Perhaps anticipating that we would reach this conclusion, the Attorney General's brief makes a much broader argument in defense of the BIA's decision. The brief contends that the Attorney General himself has no authority to grant waivers of inadmissibility to aliens seeking U visas—and that, if the Attorney General does possess this authority, it may be used only with respect to aliens who seek that relief before entering the United States. (Baez–Sanchez was inside our borders when he sought the waiver.)
The first of these arguments rests on 6 U.S.C. §§ 271(b) and 557, which the Attorney General reads as transferring to the Secretary of Homeland Security all of the Attorney General's discretionary powers under the immigration laws. There are two problems with this contention.
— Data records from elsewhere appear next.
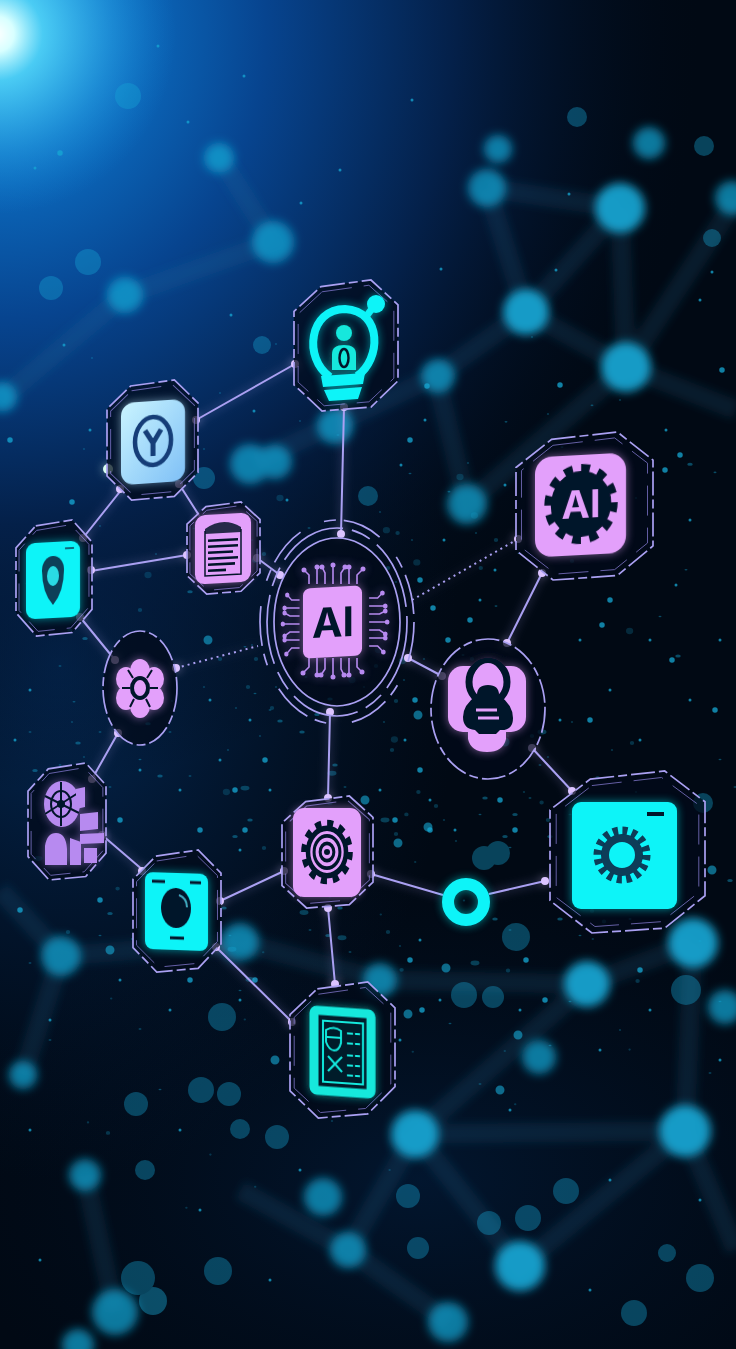
<!DOCTYPE html>
<html lang="en">
<head>
<meta charset="utf-8">
<title>AI network</title>
<style>
:root{--night:#010914;--ink:#06142c;--cyan:#0ff4f8;--teal:#12e8dc;--pink:#e3a0fb;--violet:#b78af0;--link:#aaa0f2;--node:#16a9d8}
html,body{margin:0;height:100%;overflow:hidden;background:var(--night)}
svg.scene{display:block;width:736px;height:1349px}
.web{stroke:#1f76a8;stroke-width:20;fill:none;opacity:.17}
.orb{fill:var(--node)}
.dust{fill:none;stroke-linecap:round;stroke:#16a8d4}
.links{stroke:var(--link);stroke-width:2;fill:none}
.ends{stroke:#dcc4ff;stroke-width:8;stroke-linecap:round;fill:none}
.plate{fill:#020a1a;fill-opacity:.72;stroke-width:1.7;vector-effect:non-scaling-stroke;stroke:var(--link);stroke-dasharray:24 4 9 4}
.halo{fill:none;stroke:#8f83e0;stroke-width:1;opacity:.7;vector-effect:non-scaling-stroke;stroke-dasharray:30 12}
.pink{fill:var(--pink)}.cyan{fill:var(--cyan)}.teal{fill:var(--teal)}.ink{fill:var(--ink)}.violet{fill:var(--violet)}
.line{fill:none;stroke:var(--ink)}
text{font-family:Inter,Roboto,sans-serif;font-weight:700;text-anchor:middle}
</style>
</head>
<body>
<svg class="scene" viewBox="0 0 736 1349" role="img" aria-label="Glowing network of technology icons around an AI chip">
<defs>
<radialGradient id="sky" gradientUnits="userSpaceOnUse" cx="0" cy="30" r="760" gradientTransform="translate(0 0) scale(.92 1)">
<stop offset="0" stop-color="#1b9bea"/><stop offset=".16" stop-color="#0c6fc4"/><stop offset=".38" stop-color="#07448f"/><stop offset=".65" stop-color="#042049"/><stop offset="1" stop-color="#010b19" stop-opacity="0"/>
</radialGradient>
<radialGradient id="flare" gradientUnits="userSpaceOnUse" cx="-4" cy="34" r="180">
<stop offset="0" stop-color="#fff"/><stop offset=".1" stop-color="#d8ffff"/><stop offset=".26" stop-color="#58dcfa" stop-opacity=".8"/><stop offset="1" stop-color="#1590e0" stop-opacity="0"/>
</radialGradient>
<radialGradient id="leftGlow"><stop offset="0" stop-color="#05346c" stop-opacity=".75"/><stop offset="1" stop-color="#031c3c" stop-opacity="0"/></radialGradient>
<linearGradient id="ice" x2="1" y2="1"><stop offset="0" stop-color="#c9f4ff"/><stop offset="1" stop-color="#7fc0f6"/></linearGradient>
<filter id="soft" x="-50%" y="-50%" width="200%" height="200%"><feGaussianBlur stdDeviation="5"/></filter>
<filter id="haze"><feGaussianBlur stdDeviation="4"/></filter>
<filter id="glow" x="-30%" y="-30%" width="160%" height="160%"><feGaussianBlur stdDeviation="5" result="b"/><feComponentTransfer in="b" result="c"><feFuncA type="linear" slope=".55"/></feComponentTransfer><feMerge><feMergeNode in="c"/><feMergeNode in="SourceGraphic"/></feMerge></filter>
<symbol id="octagon" viewBox="0 0 100 100" preserveAspectRatio="none" overflow="visible">
<polygon class="plate" points="26,5 74,0 100,19 100,77 74,97 27,100 0,80 0,24"/>
<polygon class="halo" points="27,9 72,4 96,21 96,75 72,93 29,96 4,78 4,26"/>
</symbol>
<g id="cog"><circle r="30" fill="none" stroke-width="8" stroke-dasharray="8 7.7"/><circle r="25" fill="none" stroke-width="6"/></g>
<g id="leads" fill="none" stroke="var(--violet)" stroke-width="1.6">
<path d="M-24-38v-9l-5-5M-16-38v-17M-8-38v-11l-3-6M0-38v-19M8-38v-11l4-6M16-38v-17M24-38v-9l6-6"/>
<g stroke-width="5" stroke-linecap="round"><path d="M-29-52h0M-16-55h0M-11-55h0M0-57h0M12-55h0M16-55h0M30-53h0"/></g>
</g>
</defs>

<g id="background">
<rect width="736" height="1349" fill="#010914"/>
<ellipse cx="60" cy="660" rx="400" ry="520" fill="url(#leftGlow)"/>
<ellipse cx="420" cy="1180" rx="480" ry="300" fill="url(#leftGlow)" opacity=".4"/>
<rect width="736" height="1349" fill="url(#sky)"/>
<rect width="736" height="300" fill="url(#flare)"/>
</g>

<g id="blurred-web" filter="url(#haze)">
<path class="web" d="M125 295L273 242 215 150M125 295L0 400M487 188L526 312 626 367 736 200M620 208L626 367M620 208L487 188M526 312L436 376 467 504 626 367 736 410M526 312L620 208M255 462L436 376M0 890L61 956 240 942M61 956L23 1075M240 942L380 980 587 984 693 943M587 984L415 1134 685 1131 736 1250M685 1131L520 1266 415 1134 348 1250 240 1190M685 1131L693 943M348 1250L450 1322M115 1312L85 1175"/>
</g>

<g id="blurred-orbs" class="orb" filter="url(#soft)">
<g opacity=".9"><circle cx="620" cy="208" r="25"/><circle cx="626" cy="367" r="25"/><circle cx="526" cy="312" r="23"/><circle cx="685" cy="1131" r="26"/><circle cx="415" cy="1134" r="24"/><circle cx="520" cy="1266" r="25"/><circle cx="587" cy="984" r="23"/><circle cx="693" cy="943" r="25"/></g>
<g opacity=".7"><circle cx="273" cy="242" r="21"/><circle cx="487" cy="188" r="19"/><circle cx="125" cy="295" r="18"/><circle cx="467" cy="504" r="20"/><circle cx="438" cy="376" r="17"/><circle cx="250" cy="464" r="20"/><circle cx="275" cy="462" r="17"/><circle cx="335" cy="426" r="18"/><circle cx="61" cy="956" r="20"/><circle cx="240" cy="942" r="19"/><circle cx="380" cy="980" r="17"/><circle cx="115" cy="1312" r="23"/><circle cx="348" cy="1250" r="18"/><circle cx="323" cy="1197" r="19"/><circle cx="448" cy="1322" r="20"/><circle cx="539" cy="1057" r="17"/><circle cx="725" cy="1007" r="17"/><circle cx="732" cy="198" r="17"/><circle cx="649" cy="143" r="16"/><circle cx="498" cy="149" r="14"/><circle cx="219" cy="158" r="15"/><circle cx="85" cy="1175" r="16"/><circle cx="23" cy="1075" r="14"/><circle cx="2" cy="397" r="15"/><circle cx="78" cy="1345" r="16"/></g>
</g>

<g id="bokeh" class="orb" opacity=".36">
<circle cx="128" cy="96" r="13"/><circle cx="88" cy="262" r="13"/><circle cx="51" cy="288" r="12"/><circle cx="577" cy="117" r="10"/><circle cx="704" cy="146" r="10"/><circle cx="153" cy="1301" r="14" opacity="2" fill="#1dc2f4"/><circle cx="201" cy="1090" r="13"/><circle cx="229" cy="1094" r="12"/><circle cx="136" cy="1104" r="12"/><circle cx="222" cy="1017" r="14"/><circle cx="277" cy="1137" r="12"/><circle cx="240" cy="1129" r="10"/><circle cx="145" cy="1170" r="10"/><circle cx="464" cy="995" r="13"/><circle cx="493" cy="997" r="11"/><circle cx="516" cy="937" r="14"/><circle cx="484" cy="858" r="12"/><circle cx="498" cy="853" r="12"/><circle cx="686" cy="990" r="15"/><circle cx="408" cy="1196" r="12"/><circle cx="418" cy="1248" r="11"/><circle cx="489" cy="1223" r="12"/><circle cx="528" cy="1218" r="13"/><circle cx="566" cy="1191" r="13"/><circle cx="634" cy="1313" r="13"/><circle cx="700" cy="1278" r="14"/><circle cx="667" cy="1253" r="9"/><circle cx="218" cy="1271" r="14"/><circle cx="138" cy="1278" r="17"/><circle cx="368" cy="496" r="10"/><circle cx="262" cy="345" r="9"/><circle cx="204" cy="478" r="11"/><circle cx="712" cy="238" r="9"/><circle cx="703" cy="803" r="10"/>
</g>

<g id="dust">
<g id="speckle" class="dust">
<path stroke-width="3" opacity=".75" d="M35 168h0M158 46h0M188 122h0M244 76h0M301 203h0M340 170h0M412 100h0M441 269h0M556 270h0M569 194h0M712 272h0M700 300h0M64 345h0M90 430h0M231 315h0M254 411h0M287 500h0M425 420h0M401 465h0M444 540h0M495 570h0M480 600h0M505 485h0M666 430h0M690 520h0M676 585h0M720 640h0M650 640h0M610 690h0M580 640h0M560 720h0M690 700h0M640 740h0M405 740h0M380 790h0M430 800h0M455 830h0M250 720h0M210 700h0M220 760h0M270 790h0M180 790h0M140 770h0M30 690h0M15 740h0M240 850h0M120 980h0M170 1010h0M240 1000h0M420 940h0M400 1040h0M440 1000h0M520 1010h0M600 1050h0M650 1010h0M720 1060h0M510 1110h0M50 1020h0M30 1130h0M180 1130h0M200 1210h0M300 1170h0M610 1180h0M700 1200h0M40 1260h0M270 1280h0M590 1290h0"/>
<path stroke-width="5.5" opacity=".75" d="M427 386h0M410 440h0M560 385h0M665 470h0M722 370h0M715 710h0M590 720h0M602 625h0M672 660h0M420 580h0M448 640h0M433 608h0M470 620h0M415 700h0M395 820h0M430 830h0M500 800h0M515 830h0M420 770h0M265 760h0M235 790h0M200 830h0M245 830h0M410 960h0M422 1010h0M526 960h0M545 1000h0M640 970h0M255 980h0M100 900h0M120 820h0M190 980h0M20 910h0M60 153h0M72 502h0M10 440h0M255 560h0M680 455h0M610 600h0"/>
<path stroke-width="9" opacity=".6" d="M428 827h0M418 715h0M398 843h0M446 968h0M408 1014h0M518 1035h0M500 1090h0M365 800h0M208 640h0M712 870h0M110 950h0M275 1060h0M505 742h0"/>
</g>
<use href="#speckle" opacity=".55" transform="matrix(-1 0 0 .55 750 380)"/>
<use href="#speckle" opacity=".35" transform="matrix(.8 0 0 -.7 60 1240)"/>
</g>

<g id="connections" filter="url(#glow)">
<path class="links" d="M196 420L295 364M344 407L341 534M122 489L83 538M179 484L202 520M91 571L187 555M257 558L280 575M80 617L115 660M118 733L92 779M102 835L144 871M220 901L284 871M216 947L292 1022M330 712L328 798M328 908L335 984M371 874L443 895M489 894L545 881M408 658L442 676M542 573L507 643M532 748L572 791"/>
<path class="links" stroke-dasharray="2 4" d="M176 668L258 646M412 600L518 539"/>
<path class="ends" d="M196 420h0M295 364h0M344 407h0M341 534h0M120 489h0M83 538h0M179 484h0M91 570h0M187 555h0M257 558h0M280 575h0M80 617h0M115 660h0M118 733h0M92 779h0M102 835h0M142 871h0M220 901h0M284 871h0M216 947h0M292 1022h0M330 712h0M328 798h0M328 908h0M335 984h0M371 874h0M545 881h0M408 658h0M442 676h0M542 573h0M507 643h0M532 748h0M572 791h0M176 668h0M518 539h0"/>
<circle cx="108" cy="469" r="5" fill="#d9fff0"/>
</g>

<g id="frames">
<use href="#octagon" x="294" y="280" width="104" height="131"/>
<use href="#octagon" x="107" y="380" width="91" height="120"/>
<use href="#octagon" x="16" y="520" width="76" height="116"/>
<use href="#octagon" x="187" y="502" width="73" height="92"/>
<use href="#octagon" x="28" y="763" width="78" height="117"/>
<use href="#octagon" x="133" y="850" width="88" height="122"/>
<use href="#octagon" x="282" y="796" width="91" height="112"/>
<use href="#octagon" x="290" y="982" width="105" height="136"/>
<use href="#octagon" x="516" y="432" width="137" height="148"/>
<use href="#octagon" x="550" y="771" width="155" height="162"/>
<ellipse class="plate" cx="140" cy="688" rx="37" ry="57"/>
<ellipse class="plate" cx="488" cy="709" rx="57" ry="70"/>
<ellipse class="plate" cx="337" cy="622" rx="63" ry="84" style="stroke-dasharray:none"/>
<ellipse class="plate" cx="337" cy="622" rx="70" ry="94" style="fill:none;stroke-dasharray:70 9 20 9"/>
<ellipse class="plate" cx="337" cy="622" rx="77" ry="102" style="fill:none;stroke-dasharray:40 26 12 8"/>
</g>

<g id="icons" filter="url(#glow)">
<g id="idea-bulb" transform="translate(343 346)">
<path d="M-13 31C-40 12-34-37 2-37 40-35 38 14 14 30" fill="none" stroke="var(--cyan)" stroke-width="8"/>
<circle class="cyan" cx="33" cy="-42" r="9"/><path d="M22-28l9-12" stroke="var(--cyan)" stroke-width="7"/>
<circle class="teal" cx="1" cy="-13" r="8"/><path class="teal" d="M-11 24V8q0-9 12-9t12 9v16z"/><ellipse class="line" cx="1" cy="12" rx="4.5" ry="9" stroke-width="2.5"/>
<path class="cyan" d="M-22 30l44-3-2 11-40 3zM-19 44l38-3-4 12-29 2z"/>
</g>
<g id="branch-badge" transform="translate(153 441) skewY(-4)">
<rect x="-32" y="-40" width="64" height="82" rx="13" fill="url(#ice)"/>
<ellipse class="line" rx="18" ry="24" stroke-width="4.5" style="stroke:#143e78"/>
<path class="line" d="M-8-11L0 2 8-11M0 2v13" stroke-width="5" style="stroke:#143e78"/>
</g>
<g id="location-card" transform="translate(53 580) skewY(-3)">
<rect class="cyan" x="-27" y="-38" width="54" height="76" rx="9"/>
<path fill="#073f58" d="M-11-10a11 14 0 0 1 22 0Q11 12 0 25-11 12-11-10z"/><ellipse fill="#2adbe4" cy="-4" rx="6" ry="10"/><path d="M12-31h9" stroke="#0a6b80" stroke-width="2"/>
</g>
<g id="document" transform="translate(223 548) skewY(-3)">
<rect class="pink" x="-28" y="-34" width="56" height="69" rx="10"/>
<path class="ink" d="M-18-20Q0-32 18-20v5h-36z" opacity=".85"/>
<path class="line" stroke-width="2.6" d="M-15-8h30M-15-2h30M-15 4h25M-15 10h30M-15 16h27M-15 22h18"/><path class="line" d="M-18-18v45h36v-45" stroke-width="1.5"/>
</g>
<g id="atom-flower" transform="translate(140 688)" class="pink">
<ellipse cy="-17" rx="10" ry="12"/><ellipse cx="14" cy="-9" rx="10" ry="12"/><ellipse cx="14" cy="10" rx="10" ry="12"/><ellipse cy="18" rx="10" ry="12"/><ellipse cx="-14" cy="10" rx="10" ry="12"/><ellipse cx="-14" cy="-9" rx="10" ry="12"/><ellipse rx="14" ry="17"/>
<ellipse class="line" rx="8" ry="10" stroke-width="4"/><path class="line" stroke-width="2" d="M-12-18l5 8M12-18l-5 8M-18 0h8M18 0h-8M-10 19l4-8M10 19l-4-8"/>
</g>
<g id="team" class="violet">
<ellipse cx="62" cy="804" rx="18" ry="23"/><ellipse class="line" cx="61" cy="804" rx="10" ry="13" stroke-width="2"/><path class="line" stroke-width="2" d="M45 796l34 17M45 814l33-21M61 782v44"/><circle class="ink" cx="61" cy="804" r="4"/>
<path d="M76 789l9-2v20l-9 2zM80 814l18-2v17l-18 2zM80 834l24-1v10l-24 1zM45 865V846q2-13 11-13 10 0 11 16v16zM70 865V838l11 4v23zM84 848h13v15H84z"/>
</g>
<g id="lens-card" transform="translate(177 911) skewY(2)">
<rect class="cyan" x="-32" y="-38" width="63" height="77" rx="8"/><ellipse class="ink" cx="-1" cy="-3" rx="15" ry="20"/><path d="M2-16q8 3 8 12" fill="none" stroke="#3fa9bd" stroke-width="2"/>
<path class="line" stroke-width="3" d="M-25-29h13M13-29h11M-7 27H7"/>
</g>
<g id="target-gear" transform="translate(327 852)">
<rect class="pink" x="-34" y="-44" width="68" height="89" rx="11"/>
<g transform="scale(.76 .95)" stroke="var(--ink)"><use href="#cog"/><circle r="17" fill="none" stroke-width="4"/><circle r="9" fill="none" stroke-width="4"/></g><circle class="ink" r="3"/>
</g>
<g id="report" transform="translate(342 1051) skewY(4)">
<rect x="-28" y="-39" width="57" height="80" rx="3" fill="#041d2c" stroke="var(--teal)" stroke-width="9"/>
<g fill="none" stroke="var(--teal)" stroke-width="2"><rect x="-19" y="-29" width="40" height="61"/><path d="M-16-20q8-5 15 0v12q-2 8-7 8t-8-8zM-16-13h15M-14 6L0 21M0 6l-14 15"/><path d="M5-18h13M5-8h13M5 4h13M5 14h13M5 24h13" stroke-dasharray="6 2 9"/></g>
</g>
<g id="ai-gear" transform="translate(581 504) skewY(-3)">
<rect class="pink" x="-46" y="-49" width="91" height="100" rx="17"/>
<g transform="scale(1.08 1.18)" stroke="var(--ink)"><circle class="ink" r="26"/><use href="#cog"/></g>
<text class="pink" y="14" font-size="38">AI</text>
</g>
<g id="assistant" transform="translate(488 709)">
<rect class="pink" x="-40" y="-43" width="78" height="66" rx="15"/><path class="pink" d="M-20 21h38v9q-3 13-19 13t-19-13z"/>
<ellipse class="line" cy="-27" rx="19" ry="21" stroke-width="7"/><ellipse class="pink" cy="-29" rx="14" ry="17"/>
<path class="ink" d="M-11-14Q-11-24 0-24t11 10Q25-4 25 9T12 21l-4 4H-9l-4-4Q-25 20-25 8t14-22z"/>
<path d="M-12 1H9M-10 9H11" stroke="var(--pink)" stroke-width="3"/>
</g>
<g id="settings-window" transform="translate(625 855)">
<rect class="cyan" x="-53" y="-53" width="105" height="107" rx="9"/><path class="line" stroke-width="4" d="M22-41h17"/>
<g transform="translate(-3 0)" stroke="#073c58"><circle r="24" fill="none" stroke-width="9" stroke-dasharray="5 4.4"/><circle r="17" fill="none" stroke-width="8"/></g>
</g>
<circle id="ring-node" cx="466" cy="902" r="18" fill="none" stroke="var(--cyan)" stroke-width="12"/>
<g id="ai-chip" transform="translate(333 622)">
<use href="#leads"/><use href="#leads" transform="rotate(180) translate(0 2)"/><use href="#leads" transform="matrix(0 1 .88 0 0 2)"/><use href="#leads" transform="matrix(0 1 -.95 0 0 0)"/>
<g transform="skewY(-3)"><rect class="pink" x="-30" y="-35" width="59" height="70" rx="7"/><text class="ink" y="15" font-size="41">AI</text></g>
</g>
</g>
</svg>
</body>
</html>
First, § 271(b) transfers only a particular set of powers, and waivers of inadmissibility are not on its list. Section 557 does not independently transfer any powers; instead it depends for its effect on other statutes, regulations, and reorganization plans. Although the Department of Homeland Security is principally responsible for administering the immigration laws, whether the statutory power to waive an alien's inadmissibility belongs exclusively to the Secretary of Homeland Security depends on statutes, regulations, and reorganization plans that the briefs do not address.
Second, the Board of Immigration Appeals did not rely on §§ 271(b) or 557 in either Khan or its decision with respect to Baez–Sanchez. Instead the BIA assumed that the power to waive an alien's inadmissibility belongs to the Attorney General. It is a fundamental principle of administrative law that the validity of an agency's decision depends on the agency's reasoning. See SEC v. Chenery Corp., 318 U.S. 80, 87–88 (1943). Because the BIA has not made anything of § 271(b), § 557, or any law, regulation, or reorganization plan that those two statutes might implement, we cannot do so either. The subject is open on remand, but it is not a ground on which the current decision may be enforced.
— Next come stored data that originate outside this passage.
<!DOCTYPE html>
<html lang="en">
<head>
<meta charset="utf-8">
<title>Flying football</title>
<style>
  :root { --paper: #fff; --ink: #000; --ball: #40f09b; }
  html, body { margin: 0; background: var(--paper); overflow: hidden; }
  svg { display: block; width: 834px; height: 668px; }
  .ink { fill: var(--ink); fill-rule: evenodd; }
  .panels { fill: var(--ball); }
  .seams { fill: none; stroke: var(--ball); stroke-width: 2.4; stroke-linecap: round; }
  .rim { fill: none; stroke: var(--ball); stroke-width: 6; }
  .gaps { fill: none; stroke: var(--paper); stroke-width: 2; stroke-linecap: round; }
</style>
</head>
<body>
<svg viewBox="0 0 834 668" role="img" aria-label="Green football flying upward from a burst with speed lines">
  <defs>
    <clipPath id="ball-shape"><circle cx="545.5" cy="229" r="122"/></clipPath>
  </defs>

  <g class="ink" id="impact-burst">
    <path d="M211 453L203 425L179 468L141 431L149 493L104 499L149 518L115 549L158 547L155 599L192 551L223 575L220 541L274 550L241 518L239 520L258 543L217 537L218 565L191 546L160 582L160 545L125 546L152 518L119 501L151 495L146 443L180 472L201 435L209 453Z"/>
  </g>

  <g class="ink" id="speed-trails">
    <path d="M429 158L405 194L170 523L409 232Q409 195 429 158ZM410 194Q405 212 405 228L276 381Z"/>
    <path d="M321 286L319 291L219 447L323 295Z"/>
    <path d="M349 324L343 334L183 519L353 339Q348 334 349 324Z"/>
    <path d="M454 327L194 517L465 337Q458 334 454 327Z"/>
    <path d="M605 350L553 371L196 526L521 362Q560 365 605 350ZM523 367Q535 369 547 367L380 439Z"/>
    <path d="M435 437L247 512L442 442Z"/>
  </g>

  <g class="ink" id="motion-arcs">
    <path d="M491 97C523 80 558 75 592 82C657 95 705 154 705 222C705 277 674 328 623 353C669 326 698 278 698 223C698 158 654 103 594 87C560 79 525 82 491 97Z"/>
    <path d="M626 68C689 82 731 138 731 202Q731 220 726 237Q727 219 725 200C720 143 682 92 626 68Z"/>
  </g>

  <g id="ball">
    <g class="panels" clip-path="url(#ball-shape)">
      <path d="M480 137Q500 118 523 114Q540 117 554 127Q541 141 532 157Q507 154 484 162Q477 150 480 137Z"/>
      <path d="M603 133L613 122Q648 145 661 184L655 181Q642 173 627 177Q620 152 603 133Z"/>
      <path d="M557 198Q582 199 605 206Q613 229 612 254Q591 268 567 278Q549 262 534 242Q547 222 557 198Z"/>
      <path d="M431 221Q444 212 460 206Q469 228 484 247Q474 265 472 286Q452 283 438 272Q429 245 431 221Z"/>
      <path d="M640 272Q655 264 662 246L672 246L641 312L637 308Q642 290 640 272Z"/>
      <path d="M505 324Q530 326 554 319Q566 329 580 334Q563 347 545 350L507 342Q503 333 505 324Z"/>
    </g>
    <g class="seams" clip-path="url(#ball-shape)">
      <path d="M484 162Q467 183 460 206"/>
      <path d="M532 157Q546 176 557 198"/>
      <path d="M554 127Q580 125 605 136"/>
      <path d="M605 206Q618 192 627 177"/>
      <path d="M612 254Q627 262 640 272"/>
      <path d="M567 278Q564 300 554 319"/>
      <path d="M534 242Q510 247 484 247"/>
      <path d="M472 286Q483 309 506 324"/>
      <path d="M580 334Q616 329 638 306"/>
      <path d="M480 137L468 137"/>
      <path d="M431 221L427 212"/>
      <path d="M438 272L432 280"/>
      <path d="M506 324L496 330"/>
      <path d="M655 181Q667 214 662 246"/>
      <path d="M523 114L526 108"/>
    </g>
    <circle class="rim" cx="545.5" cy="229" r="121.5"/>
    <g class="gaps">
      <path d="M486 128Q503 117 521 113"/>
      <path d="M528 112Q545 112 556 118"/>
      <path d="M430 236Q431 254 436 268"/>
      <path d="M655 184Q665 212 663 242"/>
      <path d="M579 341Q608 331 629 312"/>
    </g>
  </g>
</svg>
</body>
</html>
The remaining contention—that the power to grant a waiver of inadmissibility may be exercised only in favor of an alien who has yet to enter the United States—was at least hinted at by the Board. But the BIA did not rest its decision on this ground. Immigration law has historically applied at least some rules about “admissibility” to aliens already in the United States, see In re Menendez, 12 I&N Dec. 291, 292 (1967); In re Sanchez Sosa, 25 I&N Dec. 807 (2012), and the Secretary of Homeland Security seems to believe that he has the authority to grant waivers of inadmissibility under § 1182(d)(3)(A)(ii) to aliens in the United States. See 8 C.F.R. § 212.17. If the Secretary can do this, why not the Attorney General? Perhaps neither official can do so, but Chenery pre-vents us from pursuing that question.
It should be clear from what we have said that the parties' arguments about the effects of Chevron U.S.A. Inc. v. Natural Resources Defense Council, Inc., 467 U.S. 837 (1984), and Auer v. Robbins, 519 U.S. 452 (1997), are premature. First the Board must address and resolve the essential issues; only then can we consider whether the disposition lies within the scope of the agency's discretion.
The Board is free to address all of these matters on remand, as it is also free to decide whether to exercise in favor of, or against, Baez–Sanchez whatever discretion the Attorney General possesses.
The petition for review is granted, the Board's decision is vacated, and the matter is remanded for proceedings consistent with this opinion.
Easterbrook, Circuit Judge.